Entries supplied
+++

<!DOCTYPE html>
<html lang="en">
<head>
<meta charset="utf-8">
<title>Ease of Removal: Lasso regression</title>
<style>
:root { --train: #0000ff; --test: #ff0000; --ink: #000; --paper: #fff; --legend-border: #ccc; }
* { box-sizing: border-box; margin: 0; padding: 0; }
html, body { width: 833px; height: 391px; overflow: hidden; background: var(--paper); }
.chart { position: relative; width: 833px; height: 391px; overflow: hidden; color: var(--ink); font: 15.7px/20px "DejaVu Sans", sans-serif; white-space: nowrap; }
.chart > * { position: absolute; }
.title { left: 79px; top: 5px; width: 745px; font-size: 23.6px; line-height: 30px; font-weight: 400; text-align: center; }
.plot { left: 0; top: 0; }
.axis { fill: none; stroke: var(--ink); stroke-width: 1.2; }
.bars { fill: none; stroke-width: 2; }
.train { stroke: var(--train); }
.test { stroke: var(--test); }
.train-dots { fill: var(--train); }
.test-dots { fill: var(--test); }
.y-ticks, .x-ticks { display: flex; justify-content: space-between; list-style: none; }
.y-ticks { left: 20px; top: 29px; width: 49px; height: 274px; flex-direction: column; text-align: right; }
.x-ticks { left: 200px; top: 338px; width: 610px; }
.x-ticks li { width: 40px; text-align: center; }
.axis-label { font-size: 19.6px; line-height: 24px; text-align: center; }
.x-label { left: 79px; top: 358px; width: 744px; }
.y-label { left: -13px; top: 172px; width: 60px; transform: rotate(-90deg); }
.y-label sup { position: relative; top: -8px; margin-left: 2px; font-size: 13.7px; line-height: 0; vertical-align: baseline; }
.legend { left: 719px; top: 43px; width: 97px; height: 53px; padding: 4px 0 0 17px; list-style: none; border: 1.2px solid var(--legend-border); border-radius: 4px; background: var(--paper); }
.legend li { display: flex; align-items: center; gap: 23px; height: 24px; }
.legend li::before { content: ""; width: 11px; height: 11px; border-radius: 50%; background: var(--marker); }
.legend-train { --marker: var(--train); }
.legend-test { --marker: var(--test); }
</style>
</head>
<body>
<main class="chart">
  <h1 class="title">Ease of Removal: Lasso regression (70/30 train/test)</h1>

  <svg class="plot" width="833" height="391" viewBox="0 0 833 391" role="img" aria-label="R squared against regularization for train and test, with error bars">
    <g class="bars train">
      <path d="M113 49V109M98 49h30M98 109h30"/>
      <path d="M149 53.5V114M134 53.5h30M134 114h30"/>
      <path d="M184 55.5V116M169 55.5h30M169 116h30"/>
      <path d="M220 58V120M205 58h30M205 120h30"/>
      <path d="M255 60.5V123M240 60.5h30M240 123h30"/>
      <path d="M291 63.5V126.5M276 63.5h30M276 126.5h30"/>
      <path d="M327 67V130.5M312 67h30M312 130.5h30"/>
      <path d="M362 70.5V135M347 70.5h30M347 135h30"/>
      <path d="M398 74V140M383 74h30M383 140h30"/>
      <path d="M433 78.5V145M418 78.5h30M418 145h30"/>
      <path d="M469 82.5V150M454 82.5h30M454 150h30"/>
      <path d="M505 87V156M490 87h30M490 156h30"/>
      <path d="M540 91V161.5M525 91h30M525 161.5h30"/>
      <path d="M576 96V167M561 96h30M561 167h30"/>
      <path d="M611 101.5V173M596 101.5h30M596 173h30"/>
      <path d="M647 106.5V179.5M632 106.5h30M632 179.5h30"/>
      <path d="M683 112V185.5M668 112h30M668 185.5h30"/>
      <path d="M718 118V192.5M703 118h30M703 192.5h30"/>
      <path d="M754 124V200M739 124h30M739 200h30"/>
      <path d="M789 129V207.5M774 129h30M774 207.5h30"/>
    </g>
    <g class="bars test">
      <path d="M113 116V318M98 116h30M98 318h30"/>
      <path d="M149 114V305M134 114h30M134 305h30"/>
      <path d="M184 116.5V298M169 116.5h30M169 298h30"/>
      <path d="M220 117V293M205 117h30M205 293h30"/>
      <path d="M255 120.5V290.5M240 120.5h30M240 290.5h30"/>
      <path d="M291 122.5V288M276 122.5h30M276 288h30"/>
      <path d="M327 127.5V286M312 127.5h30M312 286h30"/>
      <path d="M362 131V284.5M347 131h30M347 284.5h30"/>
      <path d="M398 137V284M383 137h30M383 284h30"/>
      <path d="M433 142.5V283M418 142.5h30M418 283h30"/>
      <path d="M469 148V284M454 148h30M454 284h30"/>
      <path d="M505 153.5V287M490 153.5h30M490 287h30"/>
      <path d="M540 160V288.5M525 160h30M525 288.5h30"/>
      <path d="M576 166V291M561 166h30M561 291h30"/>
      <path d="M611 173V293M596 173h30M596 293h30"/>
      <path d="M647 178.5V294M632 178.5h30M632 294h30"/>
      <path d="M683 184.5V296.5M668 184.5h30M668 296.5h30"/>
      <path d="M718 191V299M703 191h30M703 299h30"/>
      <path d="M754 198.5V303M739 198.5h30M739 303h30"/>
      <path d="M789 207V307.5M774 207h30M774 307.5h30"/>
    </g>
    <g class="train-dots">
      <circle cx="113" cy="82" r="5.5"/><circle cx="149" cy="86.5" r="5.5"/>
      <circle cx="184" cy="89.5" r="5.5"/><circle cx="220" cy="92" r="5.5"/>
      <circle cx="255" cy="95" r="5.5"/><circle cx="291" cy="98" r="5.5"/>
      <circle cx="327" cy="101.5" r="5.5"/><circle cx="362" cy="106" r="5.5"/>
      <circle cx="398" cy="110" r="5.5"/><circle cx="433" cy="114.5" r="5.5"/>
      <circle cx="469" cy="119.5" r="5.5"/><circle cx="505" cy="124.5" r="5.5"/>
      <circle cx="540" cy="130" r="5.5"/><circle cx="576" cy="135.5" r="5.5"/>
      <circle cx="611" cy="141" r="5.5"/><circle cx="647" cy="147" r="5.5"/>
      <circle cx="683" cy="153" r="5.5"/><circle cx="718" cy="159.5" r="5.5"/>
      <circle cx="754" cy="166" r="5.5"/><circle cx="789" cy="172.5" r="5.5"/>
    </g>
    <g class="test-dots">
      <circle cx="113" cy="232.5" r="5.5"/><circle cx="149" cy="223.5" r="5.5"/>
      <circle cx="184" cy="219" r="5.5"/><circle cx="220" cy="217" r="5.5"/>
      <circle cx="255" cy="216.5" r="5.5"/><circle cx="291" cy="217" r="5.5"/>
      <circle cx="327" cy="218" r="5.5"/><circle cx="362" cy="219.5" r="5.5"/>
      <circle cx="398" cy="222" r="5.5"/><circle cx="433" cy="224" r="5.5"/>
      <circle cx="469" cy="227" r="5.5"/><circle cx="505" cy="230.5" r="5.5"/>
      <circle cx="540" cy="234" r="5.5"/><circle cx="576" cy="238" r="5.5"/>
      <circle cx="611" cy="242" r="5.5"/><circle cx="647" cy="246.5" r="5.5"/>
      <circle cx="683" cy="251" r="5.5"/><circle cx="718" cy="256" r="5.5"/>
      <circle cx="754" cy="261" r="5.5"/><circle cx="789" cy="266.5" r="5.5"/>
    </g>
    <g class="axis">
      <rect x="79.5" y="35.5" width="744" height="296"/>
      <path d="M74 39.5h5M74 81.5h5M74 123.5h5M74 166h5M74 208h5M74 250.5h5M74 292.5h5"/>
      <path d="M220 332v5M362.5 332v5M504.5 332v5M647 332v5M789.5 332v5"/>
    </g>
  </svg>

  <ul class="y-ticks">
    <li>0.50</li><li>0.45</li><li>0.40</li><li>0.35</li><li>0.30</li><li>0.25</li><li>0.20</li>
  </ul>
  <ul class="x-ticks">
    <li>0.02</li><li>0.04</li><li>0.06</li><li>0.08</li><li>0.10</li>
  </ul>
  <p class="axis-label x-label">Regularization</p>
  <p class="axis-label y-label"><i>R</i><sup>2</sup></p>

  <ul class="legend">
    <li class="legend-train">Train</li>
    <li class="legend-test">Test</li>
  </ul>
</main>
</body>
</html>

+++

Exercise requirements
Count each line of the listing that contains "align" and give the count alone.

Expected answer
6